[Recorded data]
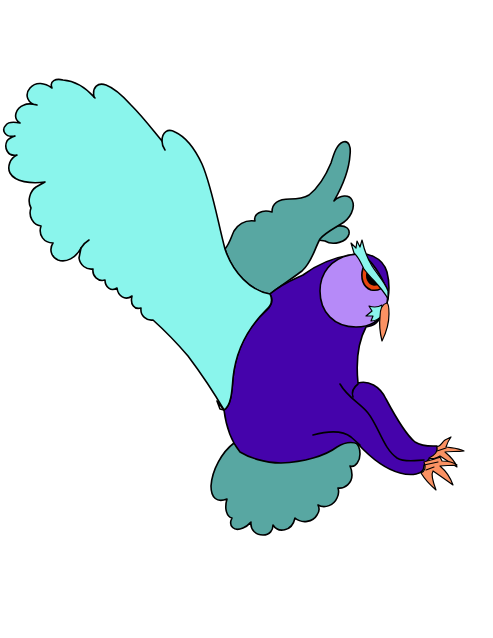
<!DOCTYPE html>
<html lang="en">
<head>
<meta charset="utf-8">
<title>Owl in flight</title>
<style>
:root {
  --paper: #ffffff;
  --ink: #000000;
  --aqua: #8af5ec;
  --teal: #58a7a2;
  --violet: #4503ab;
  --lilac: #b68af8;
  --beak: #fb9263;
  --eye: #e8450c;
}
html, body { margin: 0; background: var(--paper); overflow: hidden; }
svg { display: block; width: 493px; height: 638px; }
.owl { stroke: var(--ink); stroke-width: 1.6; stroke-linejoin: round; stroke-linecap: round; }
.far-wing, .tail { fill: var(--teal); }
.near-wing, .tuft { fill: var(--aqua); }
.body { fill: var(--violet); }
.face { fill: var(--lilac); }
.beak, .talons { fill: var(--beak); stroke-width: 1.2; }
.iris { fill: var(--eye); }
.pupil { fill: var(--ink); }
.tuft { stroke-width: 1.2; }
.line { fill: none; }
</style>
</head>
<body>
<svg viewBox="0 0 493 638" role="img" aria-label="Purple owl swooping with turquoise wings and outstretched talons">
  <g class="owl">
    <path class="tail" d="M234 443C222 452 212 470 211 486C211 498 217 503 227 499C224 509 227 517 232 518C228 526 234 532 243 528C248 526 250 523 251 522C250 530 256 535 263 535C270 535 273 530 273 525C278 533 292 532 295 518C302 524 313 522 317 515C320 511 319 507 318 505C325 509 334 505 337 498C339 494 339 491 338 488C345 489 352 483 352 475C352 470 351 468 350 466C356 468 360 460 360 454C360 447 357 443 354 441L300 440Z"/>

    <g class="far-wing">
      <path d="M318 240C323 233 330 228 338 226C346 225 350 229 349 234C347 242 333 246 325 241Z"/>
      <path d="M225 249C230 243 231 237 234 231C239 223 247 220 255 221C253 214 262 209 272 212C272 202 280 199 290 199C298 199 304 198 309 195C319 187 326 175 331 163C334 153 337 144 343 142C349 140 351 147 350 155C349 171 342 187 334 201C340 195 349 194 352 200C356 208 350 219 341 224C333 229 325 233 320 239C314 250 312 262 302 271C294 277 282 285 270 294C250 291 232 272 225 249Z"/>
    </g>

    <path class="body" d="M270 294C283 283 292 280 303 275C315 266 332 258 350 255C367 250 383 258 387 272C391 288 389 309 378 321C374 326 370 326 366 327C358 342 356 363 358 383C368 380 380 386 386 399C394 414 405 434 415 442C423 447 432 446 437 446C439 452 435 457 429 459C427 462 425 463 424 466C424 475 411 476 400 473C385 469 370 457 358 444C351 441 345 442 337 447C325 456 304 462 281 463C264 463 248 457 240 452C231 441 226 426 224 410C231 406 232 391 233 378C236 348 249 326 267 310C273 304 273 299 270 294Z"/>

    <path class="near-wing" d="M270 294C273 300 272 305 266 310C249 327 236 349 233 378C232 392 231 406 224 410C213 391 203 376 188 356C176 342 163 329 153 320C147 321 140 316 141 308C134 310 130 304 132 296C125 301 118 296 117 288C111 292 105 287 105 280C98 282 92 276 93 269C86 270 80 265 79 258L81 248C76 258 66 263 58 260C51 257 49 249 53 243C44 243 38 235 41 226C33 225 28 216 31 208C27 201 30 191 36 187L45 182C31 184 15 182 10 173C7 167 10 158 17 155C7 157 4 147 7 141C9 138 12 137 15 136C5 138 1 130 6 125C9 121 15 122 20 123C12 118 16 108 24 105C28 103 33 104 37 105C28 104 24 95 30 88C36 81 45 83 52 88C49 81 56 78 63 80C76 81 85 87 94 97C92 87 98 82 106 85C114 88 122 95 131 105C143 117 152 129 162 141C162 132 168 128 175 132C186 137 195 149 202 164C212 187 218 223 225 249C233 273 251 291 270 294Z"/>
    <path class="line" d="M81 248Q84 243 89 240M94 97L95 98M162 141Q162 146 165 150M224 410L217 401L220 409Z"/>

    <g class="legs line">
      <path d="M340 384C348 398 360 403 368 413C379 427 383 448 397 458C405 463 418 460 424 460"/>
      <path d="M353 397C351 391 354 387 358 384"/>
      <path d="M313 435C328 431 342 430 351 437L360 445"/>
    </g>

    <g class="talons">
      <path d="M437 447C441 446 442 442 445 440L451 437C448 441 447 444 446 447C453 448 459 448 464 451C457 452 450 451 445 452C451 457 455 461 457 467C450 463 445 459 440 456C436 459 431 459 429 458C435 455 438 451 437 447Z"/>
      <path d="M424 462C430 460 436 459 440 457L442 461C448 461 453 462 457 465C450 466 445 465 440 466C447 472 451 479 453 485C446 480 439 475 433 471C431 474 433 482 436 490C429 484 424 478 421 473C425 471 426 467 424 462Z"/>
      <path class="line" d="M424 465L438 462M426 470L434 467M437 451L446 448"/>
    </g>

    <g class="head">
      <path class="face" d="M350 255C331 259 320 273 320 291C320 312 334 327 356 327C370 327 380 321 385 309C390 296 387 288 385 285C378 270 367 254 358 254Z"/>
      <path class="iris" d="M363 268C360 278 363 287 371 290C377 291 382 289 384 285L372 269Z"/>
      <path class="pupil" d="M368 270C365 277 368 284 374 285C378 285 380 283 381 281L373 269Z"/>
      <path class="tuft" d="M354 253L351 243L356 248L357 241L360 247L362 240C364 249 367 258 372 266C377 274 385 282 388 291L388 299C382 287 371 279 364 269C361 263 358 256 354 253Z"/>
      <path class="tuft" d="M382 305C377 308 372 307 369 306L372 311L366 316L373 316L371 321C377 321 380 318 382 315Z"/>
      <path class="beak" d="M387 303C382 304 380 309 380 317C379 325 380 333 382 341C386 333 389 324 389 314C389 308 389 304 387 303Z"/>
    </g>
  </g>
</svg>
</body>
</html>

Exercise description. Each entry needs to be returned verbatim, with its pictures left out.

Output of the exercise.
<!DOCTYPE html>
<html lang="en">
<head>
<meta charset="utf-8">
<title>Owl in flight</title>
<style>
:root {
  --paper: #ffffff;
  --ink: #000000;
  --aqua: #8af5ec;
  --teal: #58a7a2;
  --violet: #4503ab;
  --lilac: #b68af8;
  --beak: #fb9263;
  --eye: #e8450c;
}
html, body { margin: 0; background: var(--paper); overflow: hidden; }
svg { display: block; width: 493px; height: 638px; }
.owl { stroke: var(--ink); stroke-width: 1.6; stroke-linejoin: round; stroke-linecap: round; }
.far-wing, .tail { fill: var(--teal); }
.near-wing, .tuft { fill: var(--aqua); }
.body { fill: var(--violet); }
.face { fill: var(--lilac); }
.beak, .talons { fill: var(--beak); stroke-width: 1.2; }
.iris { fill: var(--eye); }
.pupil { fill: var(--ink); }
.tuft { stroke-width: 1.2; }
.line { fill: none; }
</style>
</head>
<body>
<svg viewBox="0 0 493 638" role="img" aria-label="Purple owl swooping with turquoise wings and outstretched talons">
  <g class="owl">
    <path class="tail" d="M234 443C222 452 212 470 211 486C211 498 217 503 227 499C224 509 227 517 232 518C228 526 234 532 243 528C248 526 250 523 251 522C250 530 256 535 263 535C270 535 273 530 273 525C278 533 292 532 295 518C302 524 313 522 317 515C320 511 319 507 318 505C325 509 334 505 337 498C339 494 339 491 338 488C345 489 352 483 352 475C352 470 351 468 350 466C356 468 360 460 360 454C360 447 357 443 354 441L300 440Z"/>

    <g class="far-wing">
      <path d="M318 240C323 233 330 228 338 226C346 225 350 229 349 234C347 242 333 246 325 241Z"/>
      <path d="M225 249C230 243 231 237 234 231C239 223 247 220 255 221C253 214 262 209 272 212C272 202 280 199 290 199C298 199 304 198 309 195C319 187 326 175 331 163C334 153 337 144 343 142C349 140 351 147 350 155C349 171 342 187 334 201C340 195 349 194 352 200C356 208 350 219 341 224C333 229 325 233 320 239C314 250 312 262 302 271C294 277 282 285 270 294C250 291 232 272 225 249Z"/>
    </g>

    <path class="body" d="M270 294C283 283 292 280 303 275C315 266 332 258 350 255C367 250 383 258 387 272C391 288 389 309 378 321C374 326 370 326 366 327C358 342 356 363 358 383C368 380 380 386 386 399C394 414 405 434 415 442C423 447 432 446 437 446C439 452 435 457 429 459C427 462 425 463 424 466C424 475 411 476 400 473C385 469 370 457 358 444C351 441 345 442 337 447C325 456 304 462 281 463C264 463 248 457 240 452C231 441 226 426 224 410C231 406 232 391 233 378C236 348 249 326 267 310C273 304 273 299 270 294Z"/>

    <path class="near-wing" d="M270 294C273 300 272 305 266 310C249 327 236 349 233 378C232 392 231 406 224 410C213 391 203 376 188 356C176 342 163 329 153 320C147 321 140 316 141 308C134 310 130 304 132 296C125 301 118 296 117 288C111 292 105 287 105 280C98 282 92 276 93 269C86 270 80 265 79 258L81 248C76 258 66 263 58 260C51 257 49 249 53 243C44 243 38 235 41 226C33 225 28 216 31 208C27 201 30 191 36 187L45 182C31 184 15 182 10 173C7 167 10 158 17 155C7 157 4 147 7 141C9 138 12 137 15 136C5 138 1 130 6 125C9 121 15 122 20 123C12 118 16 108 24 105C28 103 33 104 37 105C28 104 24 95 30 88C36 81 45 83 52 88C49 81 56 78 63 80C76 81 85 87 94 97C92 87 98 82 106 85C114 88 122 95 131 105C143 117 152 129 162 141C162 132 168 128 175 132C186 137 195 149 202 164C212 187 218 223 225 249C233 273 251 291 270 294Z"/>
    <path class="line" d="M81 248Q84 243 89 240M94 97L95 98M162 141Q162 146 165 150M224 410L217 401L220 409Z"/>

    <g class="legs line">
      <path d="M340 384C348 398 360 403 368 413C379 427 383 448 397 458C405 463 418 460 424 460"/>
      <path d="M353 397C351 391 354 387 358 384"/>
      <path d="M313 435C328 431 342 430 351 437L360 445"/>
    </g>

    <g class="talons">
      <path d="M437 447C441 446 442 442 445 440L451 437C448 441 447 444 446 447C453 448 459 448 464 451C457 452 450 451 445 452C451 457 455 461 457 467C450 463 445 459 440 456C436 459 431 459 429 458C435 455 438 451 437 447Z"/>
      <path d="M424 462C430 460 436 459 440 457L442 461C448 461 453 462 457 465C450 466 445 465 440 466C447 472 451 479 453 485C446 480 439 475 433 471C431 474 433 482 436 490C429 484 424 478 421 473C425 471 426 467 424 462Z"/>
      <path class="line" d="M424 465L438 462M426 470L434 467M437 451L446 448"/>
    </g>

    <g class="head">
      <path class="face" d="M350 255C331 259 320 273 320 291C320 312 334 327 356 327C370 327 380 321 385 309C390 296 387 288 385 285C378 270 367 254 358 254Z"/>
      <path class="iris" d="M363 268C360 278 363 287 371 290C377 291 382 289 384 285L372 269Z"/>
      <path class="pupil" d="M368 270C365 277 368 284 374 285C378 285 380 283 381 281L373 269Z"/>
      <path class="tuft" d="M354 253L351 243L356 248L357 241L360 247L362 240C364 249 367 258 372 266C377 274 385 282 388 291L388 299C382 287 371 279 364 269C361 263 358 256 354 253Z"/>
      <path class="tuft" d="M382 305C377 308 372 307 369 306L372 311L366 316L373 316L371 321C377 321 380 318 382 315Z"/>
      <path class="beak" d="M387 303C382 304 380 309 380 317C379 325 380 333 382 341C386 333 389 324 389 314C389 308 389 304 387 303Z"/>
    </g>
  </g>
</svg>
</body>
</html>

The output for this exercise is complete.